WHAT IS NEEDED.
Would you print exactly the lines that begin the listing and continue through the line holding "78; --h: 46;"? No pictures, please.

RECORDS PROVIDED.
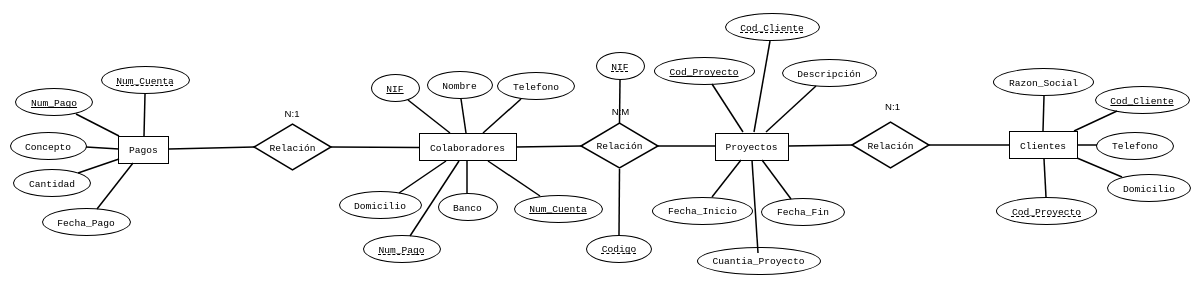
<!DOCTYPE html>
<html lang="es">
<head>
<meta charset="utf-8">
<title>Diagrama entidad-relación</title>
<style>
:root { --ink: #000; --paper: #fff; --stroke: 1.5px; }
* { box-sizing: border-box; }
body { margin: 0; background: var(--paper); overflow: hidden; }
.diagram {
  position: relative; width: 1200px; height: 287px; overflow: hidden;
  background: var(--paper); color: var(--ink);
  font: 9.6px/12px "Liberation Mono", monospace;
}
.connectors { position: absolute; left: 0; top: 0; fill: none; stroke: var(--ink); stroke-width: 1.5; }
.node {
  position: absolute; display: flex; align-items: center; justify-content: center;
  left: calc((var(--x) - var(--w) / 2) * 1px); top: calc((var(--y) - var(--h) / 2) * 1px);
  width: calc(var(--w) * 1px); height: calc(var(--h) * 1px);
  padding-top: 3px; white-space: nowrap;
}
.entity { --h: 28; border: var(--stroke) solid var(--ink); }
.attribute { --h: 28; border: var(--stroke) solid var(--ink); border-radius: 50%; }
.relation { --w: 78; --h: 46; }
.cardinality { --w: 24; --h: 12; padding: 0; font-family: "Liberation Sans", sans-serif; }
.key span, .partial span { text-decoration: underline 1px; text-underline-offset: 1px; text-decoration-skip-ink: none; }
.partial span { text-decoration-style: dashed; }
</style>
</head>
<body>
<main class="diagram">
  <svg class="connectors" width="1200" height="287" viewBox="0 0 1200 287" aria-hidden="true">
    <g id="pagos-lines">
      <line x1="145" y1="94" x2="144" y2="136"/>
      <line x1="76" y1="114" x2="119" y2="136"/>
      <line x1="86" y1="147" x2="119" y2="149"/>
      <line x1="78" y1="173" x2="119" y2="159"/>
      <line x1="97" y1="209" x2="133" y2="163"/>
    </g>
    <g id="colaboradores-lines">
      <line x1="408" y1="100" x2="450" y2="133"/>
      <line x1="461" y1="99" x2="466" y2="133"/>
      <line x1="521" y1="99" x2="483" y2="133"/>
      <line x1="399" y1="193" x2="446" y2="161"/>
      <line x1="410" y1="236" x2="459" y2="161"/>
      <line x1="467" y1="161" x2="467" y2="193"/>
      <line x1="488" y1="161" x2="540" y2="196"/>
    </g>
    <g id="proyectos-lines">
      <line x1="712" y1="84" x2="743" y2="132"/>
      <line x1="770" y1="41" x2="754" y2="132"/>
      <line x1="816" y1="86" x2="766" y2="132"/>
      <line x1="741" y1="160" x2="712" y2="197"/>
      <line x1="752" y1="160" x2="758" y2="253"/>
      <line x1="762" y1="160" x2="791" y2="199"/>
    </g>
    <g id="clientes-lines">
      <line x1="1044" y1="96" x2="1043" y2="131"/>
      <line x1="1117" y1="111" x2="1074" y2="131"/>
      <line x1="1077" y1="145" x2="1097" y2="145"/>
      <line x1="1077" y1="158" x2="1122" y2="177"/>
      <line x1="1044" y1="159" x2="1046" y2="197"/>
    </g>
    <g id="relation-lines">
      <line x1="169" y1="149" x2="254" y2="147"/>
      <line x1="331" y1="147" x2="419" y2="147.5"/>
      <line x1="516" y1="147" x2="581" y2="146"/>
      <line x1="658" y1="146" x2="715" y2="146"/>
      <line x1="788" y1="146" x2="852" y2="145"/>
      <line x1="929" y1="145" x2="1010" y2="145"/>
      <line x1="620" y1="80" x2="619.5" y2="123"/>
      <line x1="619.5" y1="169" x2="619" y2="235"/>
    </g>
    <g id="relation-diamonds">
      <polygon points="254,147 292.5,124 331,147 292.5,170"/>
      <polygon points="581,146 619.5,123 658,146 619.5,168"/>
      <polygon points="852,145 890.5,122 929,145 890.5,168"/>
    </g>
  </svg>

  <!-- Pagos -->
  <div class="node entity" style="--x:143.5;--y:149.5;--w:51"><span>Pagos</span></div>
  <div class="node attribute partial" style="--x:145;--y:80;--w:89"><span>Num_Cuenta</span></div>
  <div class="node attribute key" style="--x:54;--y:102;--w:78"><span>Num_Pago</span></div>
  <div class="node attribute" style="--x:48;--y:146;--w:77"><span>Concepto</span></div>
  <div class="node attribute" style="--x:52;--y:183;--w:78"><span>Cantidad</span></div>
  <div class="node attribute" style="--x:86;--y:222;--w:89"><span>Fecha_Pago</span></div>

  <div class="node cardinality" style="--x:292;--y:114"><span>N:1</span></div>
  <div class="node relation" style="--x:292.5;--y:147"><span>Relación</span></div>

  <!-- Colaboradores -->
  <div class="node entity" style="--x:467.5;--y:147;--w:98"><span>Colaboradores</span></div>
  <div class="node attribute key" style="--x:395;--y:88;--w:49"><span>NIF</span></div>
  <div class="node attribute" style="--x:459.5;--y:85;--w:66"><span>Nombre</span></div>
  <div class="node attribute" style="--x:536;--y:86;--w:78"><span>Telefono</span></div>
  <div class="node attribute" style="--x:380;--y:205;--w:83"><span>Domicilio</span></div>
  <div class="node attribute partial" style="--x:401.5;--y:249;--w:78"><span>Num_Pago</span></div>
  <div class="node attribute" style="--x:467.5;--y:207;--w:60"><span>Banco</span></div>
  <div class="node attribute key" style="--x:558;--y:208.5;--w:89"><span>Num_Cuenta</span></div>

  <!-- Colaboradores y Proyectos -->
  <div class="node attribute partial" style="--x:620;--y:66;--w:49"><span>NIF</span></div>
  <div class="node cardinality" style="--x:620.5;--y:112"><span>N:M</span></div>
  <div class="node relation" style="--x:619.5;--y:145.5"><span>Relación</span></div>
  <div class="node attribute partial" style="--x:619;--y:248.5;--w:66"><span>Codigo</span></div>

  <!-- Proyectos -->
  <div class="node entity" style="--x:751.5;--y:146.5;--w:74"><span>Proyectos</span></div>
  <div class="node attribute key" style="--x:704;--y:71;--w:101"><span>Cod_Proyecto</span></div>
  <div class="node attribute partial" style="--x:772;--y:27;--w:95"><span>Cod_Cliente</span></div>
  <div class="node attribute" style="--x:829;--y:73;--w:95"><span>Descripción</span></div>
  <div class="node attribute" style="--x:702.5;--y:210.5;--w:101"><span>Fecha_Inicio</span></div>
  <div class="node attribute" style="--x:803;--y:211.5;--w:84"><span>Fecha_Fin</span></div>
  <div class="node attribute" style="--x:758.5;--y:260.5;--w:124"><span>Cuantia_Proyecto</span></div>

  <div class="node cardinality" style="--x:892.5;--y:106.5"><span>N:1</span></div>
  <div class="node relation" style="--x:890.5;--y:145"><span>Relación</span></div>

  <!-- Clientes -->
  <div class="node entity" style="--x:1043;--y:145;--w:69"><span>Clientes</span></div>
  <div class="node attribute" style="--x:1043.5;--y:82;--w:101"><span>Razon_Social</span></div>
  <div class="node attribute key" style="--x:1142;--y:100;--w:95"><span>Cod_Cliente</span></div>
  <div class="node attribute" style="--x:1135;--y:145.5;--w:78"><span>Telefono</span></div>
  <div class="node attribute" style="--x:1149;--y:188;--w:84"><span>Domicilio</span></div>
  <div class="node attribute partial" style="--x:1046.5;--y:211;--w:101"><span>Cod_Proyecto</span></div>
</main>
</body>
</html>
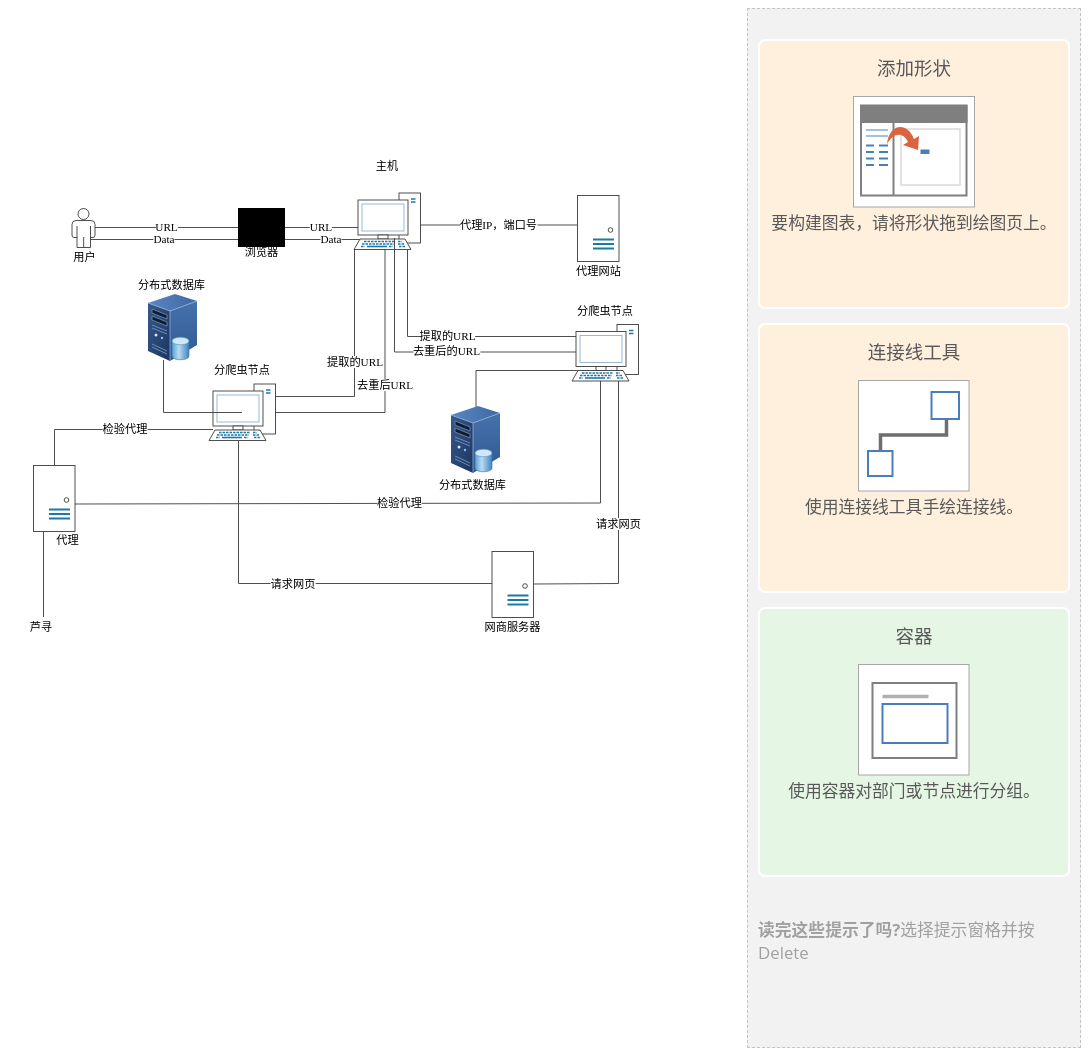
<!DOCTYPE html>
<html lang="zh-CN">
<head>
<meta charset="utf-8">
<title>分布式爬虫网络图</title>
<style>
:root {
  --paper: #ffffff;
  --ink: #000000;
  --line: #3c3c3c;
  --accent: #1c7aa8;
  --screen: #8fb3c9;
  --pane: #f2f2f2;
  --pane-edge: #c4c4c4;
  --tip-warm: #fff0dd;
  --tip-green: #e5f6e5;
  --tip-text: #585858;
  --muted: #a0a0a0;
  --icon-edge: #a6a6a6;
  --icon-blue: #4a7ebb;
  --icon-gray: #7f7f7f;
  --arrow: #d9643f;
}
* { box-sizing: border-box; margin: 0; padding: 0; }
html, body { width: 1088px; height: 1056px; overflow: hidden; background: var(--paper); }
.page { position: relative; width: 1088px; height: 1056px; display: flex; justify-content: flex-end; padding: 8px 7px 8px 0; }
.diagram { position: absolute; left: 0; top: 0; width: 740px; height: 1056px; }
.diagram svg { display: block; }
.device { fill: var(--paper); stroke: var(--line); stroke-width: .9; }
.wire { fill: none; stroke: var(--line); stroke-width: .9; }
.mark { fill: none; stroke: var(--accent); }
.screen { stroke: var(--screen); }
.label {
  position: absolute; transform: translate(-50%, -50%);
  font: 11.2px/14px "Liberation Serif", "Noto Sans CJK SC", serif;
  color: var(--ink); white-space: nowrap;
}
.on-line { background: var(--paper); line-height: 12px; }
.tips {
  width: 334px; height: 1040px; padding: 30px 10px 0;
  display: flex; flex-direction: column; gap: 14px;
  background: var(--pane); border: 1px dashed var(--pane-edge);
  font-family: "Open Sans", "Noto Sans CJK SC", sans-serif; color: var(--tip-text);
}
.tip {
  height: 270px; flex: none; padding-top: 13px;
  display: flex; flex-direction: column; align-items: center;
  border: 2px solid var(--paper); border-radius: 7px; background: var(--tip-warm);
}
.tip.green { background: var(--tip-green); }
.tip h2 { font-size: 18.5px; line-height: 28px; font-weight: 400; margin-bottom: 14px; }
.tip svg { display: block; flex: none; }
.tip p { font-size: 16.8px; line-height: 29px; white-space: nowrap; }
.frame { fill: var(--paper); stroke: var(--icon-edge); }
.gray { fill: none; stroke: var(--icon-gray); stroke-width: 2; }
.blue { fill: var(--paper); stroke: var(--icon-blue); stroke-width: 2; }
.done { margin-top: 28px; font-size: 16.8px; line-height: 22.5px; color: var(--muted); }
</style>
</head>
<body>
<main class="page">
  <section class="diagram" aria-label="网络图">
    <svg width="740" height="1056" viewBox="0 0 740 1056">
      <defs>
        <linearGradient id="db-front" x1="0" y1="0" x2="1" y2="1">
          <stop offset="0" stop-color="#37598c"/><stop offset="1" stop-color="#1c3560"/>
        </linearGradient>
        <linearGradient id="db-side" x1="0" y1="0" x2="0" y2="1">
          <stop offset="0" stop-color="#4672ac"/><stop offset="1" stop-color="#2f5890"/>
        </linearGradient>
        <linearGradient id="db-top" x1="0" y1="0" x2="1" y2="0">
          <stop offset="0" stop-color="#5b86c0"/><stop offset="1" stop-color="#3d68a5"/>
        </linearGradient>
        <linearGradient id="db-disk" x1="0" y1="0" x2="1" y2="0">
          <stop offset="0" stop-color="#5b9fd2"/><stop offset=".4" stop-color="#b9dcf2"/><stop offset="1" stop-color="#3f83bd"/>
        </linearGradient>
        <g id="computer" class="device">
          <rect x="45" y="0" width="21.500" height="50"/>
          <path class="mark" d="M57 6H61.500M57 9H61.500" stroke-width="1.500"/>
          <rect x="4" y="7" width="50" height="35"/>
          <rect class="screen" x="8" y="11" width="42" height="27"/>
          <rect x="24" y="42" width="10" height="4"/>
          <path d="M6 46H51L57 56.500H0Z"/>
          <path class="mark" d="M10 48.500H41M8 51H40M7 53.500H11M35 53.500H39M44 48.500H48M44 51H50M45 53.500H51" stroke-width="1.600" stroke-dasharray="2.500 1"/>
          <path class="mark" d="M13 53.500H33" stroke-width="1.600"/>
        </g>
        <g id="server" class="device">
          <rect x=".5" y=".5" width="41.500" height="66"/>
          <circle cx="33.500" cy="35" r="2.300"/>
          <path class="mark" d="M16 44.500H37M16 49H37M16 53.500H37" stroke-width="1.800"/>
        </g>
        <g id="database">
          <path d="M0 9L27 0L49 7L22 17Z" fill="url(#db-top)"/>
          <path d="M22 17L49 7V51L22 67Z" fill="url(#db-side)"/>
          <path d="M0 9L22 17V67L0 57Z" fill="url(#db-front)"/>
          <path d="M0 9L22 17V67M22 17L49 7" fill="none" stroke="#8fb0da" stroke-width=".8"/>
          <path d="M4 15L19 21V25L4 19ZM4 22L19 28V32L4 26Z" fill="#0e1c33" stroke="#7f9cc4" stroke-width=".7"/>
          <path d="M4 31L19 37M4 34L19 40M4 50L19 57M4 53L19 60" stroke="#6d8cb8"/>
          <circle cx="8" cy="41" r="1.500" fill="#d5e6f7"/>
          <circle cx="14" cy="44" r="1.200" fill="#7fc4ee"/>
          <path d="M24 47V62C24 67 41 67 41 62V47Z" fill="url(#db-disk)" stroke="#3a74a8" stroke-width=".6"/>
          <ellipse cx="32.500" cy="47" rx="8.500" ry="3.800" fill="#cfe8f8" stroke="#4f8fc2" stroke-width=".6"/>
        </g>
      </defs>

      <g id="connections" class="wire">
        <path d="M95 227.500H238M91 239.500H238M285 227.500H358M285 239.500H361"/>
        <path d="M421 225H577"/>
        <path d="M354.500 249V396.500H275"/>
        <path d="M385 249V412.500H275"/>
        <path d="M407.500 249V336.500H576"/>
        <path d="M476 407V370.500H601"/>
        <path d="M54.500 465V429.500H213"/>
        <path d="M75 504L600.500 503V381"/>
        <path d="M618.500 381V583.500L534 584"/>
        <path d="M238.500 441V583.500H492"/>
        <path d="M43.500 531V617"/>
      </g>

      <g id="user" class="device">
        <path d="M76 220.500H91Q95 220.500 95 224.500V235Q95 237.500 93 237.500H90.500V247.500H77V237.500H74Q72 237.500 72 235V224.500Q72 220.500 76 220.500Z"/>
        <path d="M77 226V238M90.500 226V238M83.700 237V247.500"/>
        <circle cx="83.500" cy="214" r="5.500"/>
      </g>
      <rect id="browser" x="238" y="208" width="47" height="39"/>

      <use href="#computer" x="354" y="193"/>
      <use href="#computer" x="209" y="384"/>
      <use href="#computer" x="572" y="324.500"/>
      <use href="#server" x="577" y="195"/>
      <use href="#server" x="33" y="465"/>
      <use href="#server" x="491.500" y="551"/>
      <use href="#database" x="148" y="294"/>
      <use href="#database" x="451" y="406"/>
      <path class="wire" d="M394.500 238V352H576M163.500 360V412.500H242"/>
    </svg>

    <span class="label" style="left:387px;top:165.500px">主机</span>
    <span class="label" style="left:84.500px;top:257px">用户</span>
    <span class="label" style="left:261.500px;top:251.500px">浏览器</span>
    <span class="label" style="left:598.500px;top:270.500px">代理网站</span>
    <span class="label" style="left:171.500px;top:284.500px">分布式数据库</span>
    <span class="label" style="left:242px;top:369.500px">分爬虫节点</span>
    <span class="label" style="left:605px;top:310.500px">分爬虫节点</span>
    <span class="label" style="left:472.500px;top:484.500px">分布式数据库</span>
    <span class="label" style="left:67.500px;top:540px">代理</span>
    <span class="label" style="left:41px;top:626.500px">芦寻</span>
    <span class="label" style="left:512.500px;top:626.500px">网商服务器</span>

    <span class="label on-line" style="left:166.500px;top:227px">URL</span>
    <span class="label on-line" style="left:164px;top:239px">Data</span>
    <span class="label on-line" style="left:321px;top:227px">URL</span>
    <span class="label on-line" style="left:331px;top:239px">Data</span>
    <span class="label on-line" style="left:498.500px;top:225px">代理IP，端口号</span>
    <span class="label on-line" style="left:447.500px;top:336px">提取的URL</span>
    <span class="label on-line" style="left:446.500px;top:351px">去重后的URL</span>
    <span class="label on-line" style="left:355px;top:362px">提取的URL</span>
    <span class="label on-line" style="left:385px;top:385px">去重后URL</span>
    <span class="label on-line" style="left:125px;top:429px">检验代理</span>
    <span class="label on-line" style="left:399.500px;top:503px">检验代理</span>
    <span class="label on-line" style="left:618.500px;top:524px">请求网页</span>
    <span class="label on-line" style="left:293px;top:584px">请求网页</span>
  </section>

  <aside class="tips">
    <article class="tip">
      <h2>添加形状</h2>
      <svg width="122" height="112" viewBox="0 0 122 112">
        <rect class="frame" x=".5" y=".5" width="121" height="110.500"/>
        <rect class="gray" x="8" y="9.500" width="105.500" height="90"/>
        <rect x="7" y="9" width="107.500" height="18" fill="var(--icon-gray)"/>
        <path class="gray" d="M40.500 27V100"/>
        <rect x="48" y="33" width="59" height="56" fill="none" stroke="#d9d9d9" stroke-width="1.500"/>
        <path d="M13 34H35M13 40H35" stroke="#a5c1e2" stroke-width="2"/>
        <path class="blue" d="M13 49.500H21M26 49.500H35M13 56H21M26 56H35M13 62.500H21M26 62.500H35M13 69H21M26 69H35"/>
        <rect x="67.500" y="53.500" width="9" height="4.500" fill="var(--icon-blue)"/>
        <path d="M34 48C36 28 54 25 61 43L66 40L65 54L50 49L55 46C50 36 41 36 34 48Z" fill="var(--arrow)"/>
      </svg>
      <p>要构建图表，请将形状拖到绘图页上。</p>
    </article>
    <article class="tip">
      <h2>连接线工具</h2>
      <svg width="112" height="112" viewBox="0 0 112 112">
        <rect class="frame" x=".5" y=".5" width="110.500" height="110.500"/>
        <path d="M22.500 71V55H88.500V39" fill="none" stroke="#6e6e6e" stroke-width="3.500"/>
        <rect class="blue" x="73.500" y="12" width="27.500" height="27"/>
        <rect class="blue" x="10" y="71" width="24.500" height="25"/>
      </svg>
      <p>使用连接线工具手绘连接线。</p>
    </article>
    <article class="tip green">
      <h2>容器</h2>
      <svg width="112" height="112" viewBox="0 0 112 112">
        <rect class="frame" x=".5" y=".5" width="110.500" height="110.500"/>
        <rect class="gray" x="14.500" y="19" width="84" height="75"/>
        <path d="M24.500 32.500H70.500" stroke="#b0b0b0" stroke-width="3.500"/>
        <rect class="blue" x="24.500" y="40" width="65" height="39"/>
      </svg>
      <p>使用容器对部门或节点进行分组。</p>
    </article>
    <p class="done"><strong>读完这些提示了吗?</strong>选择提示窗格并按<br>Delete</p>
  </aside>
</main>
</body>
</html>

FINISHED TASK.
<!DOCTYPE html>
<html lang="es">
<head>
<meta charset="utf-8">
<title>Diagrama entidad-relación</title>
<style>
:root { --ink: #000; --paper: #fff; --stroke: 1.5px; }
* { box-sizing: border-box; }
body { margin: 0; background: var(--paper); overflow: hidden; }
.diagram {
  position: relative; width: 1200px; height: 287px; overflow: hidden;
  background: var(--paper); color: var(--ink);
  font: 9.6px/12px "Liberation Mono", monospace;
}
.connectors { position: absolute; left: 0; top: 0; fill: none; stroke: var(--ink); stroke-width: 1.5; }
.node {
  position: absolute; display: flex; align-items: center; justify-content: center;
  left: calc((var(--x) - var(--w) / 2) * 1px); top: calc((var(--y) - var(--h) / 2) * 1px);
  width: calc(var(--w) * 1px); height: calc(var(--h) * 1px);
  padding-top: 3px; white-space: nowrap;
}
.entity { --h: 28; border: var(--stroke) solid var(--ink); }
.attribute { --h: 28; border: var(--stroke) solid var(--ink); border-radius: 50%; }
.relation { --w: 78; --h: 46; }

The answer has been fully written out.